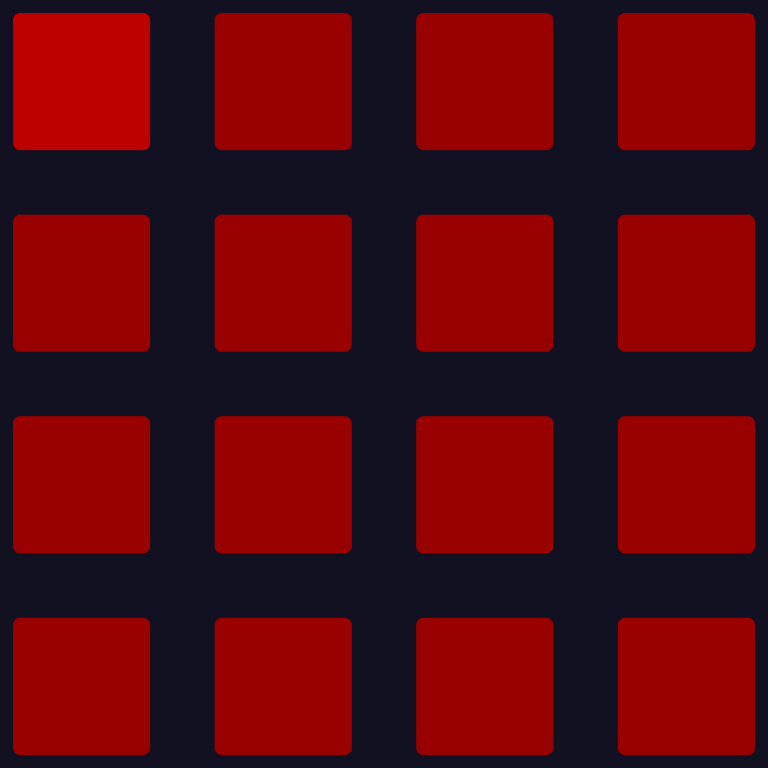
Write a WebGL 1 fragment shader that draws this pattern.

```glsl
precision highp float;
// Four by four grid of rounded red tiles on dark navy, with the top left tile lit.

uniform vec2 u_resolution;

const float TILES = 4.0;            // tiles across and down
const float PITCH = 0.2625;         // distance between tile centres
const float HALF_SIZE = 0.0893;     // half the side of a tile
const float CORNER_RADIUS = 0.0095;
const float EDGE_PIXELS = 1.2;      // width of the smoothed edge
const vec2 LIT_CELL = vec2(0.0, 3.0); // column and row, from the lower left

const vec3 BACKGROUND = vec3(0.068, 0.067, 0.134);
const vec3 TILE_RED = vec3(0.6, 0.0, 0.0);
const vec3 LIT_RED = vec3(0.741, 0.0, 0.0);

float roundedSquare(vec2 p, float halfSize, float radius) {
  vec2 q = abs(p) - halfSize + radius;
  return length(max(q, 0.0)) + min(max(q.x, q.y), 0.0) - radius;
}

void main() {
  float canvasSize = min(u_resolution.x, u_resolution.y);
  vec2 centred = (gl_FragCoord.xy - 0.5 * u_resolution) / canvasSize;

  // Nearest cell of the centred grid
  vec2 gridPos = centred / PITCH + 0.5 * TILES;
  vec2 cell = clamp(floor(gridPos), 0.0, TILES - 1.0);
  vec2 local = (gridPos - cell - 0.5) * PITCH;

  // Tile coverage
  float edge = 0.5 * EDGE_PIXELS / canvasSize;
  float dist = roundedSquare(local, HALF_SIZE, CORNER_RADIUS);
  float coverage = 1.0 - smoothstep(-edge, edge, dist);

  // Only one cell takes the brighter red
  vec2 offset = abs(cell - LIT_CELL);
  float lit = 1.0 - step(0.5, max(offset.x, offset.y));
  vec3 tileColor = mix(TILE_RED, LIT_RED, lit);

  gl_FragColor = vec4(mix(BACKGROUND, tileColor, coverage), 1.0);
}
```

**Work item:** Every line above with the string "left" in it needs to be copied.

**Output below:**
// Four by four grid of rounded red tiles on dark navy, with the top left tile lit.
const vec2 LIT_CELL = vec2(0.0, 3.0); // column and row, from the lower left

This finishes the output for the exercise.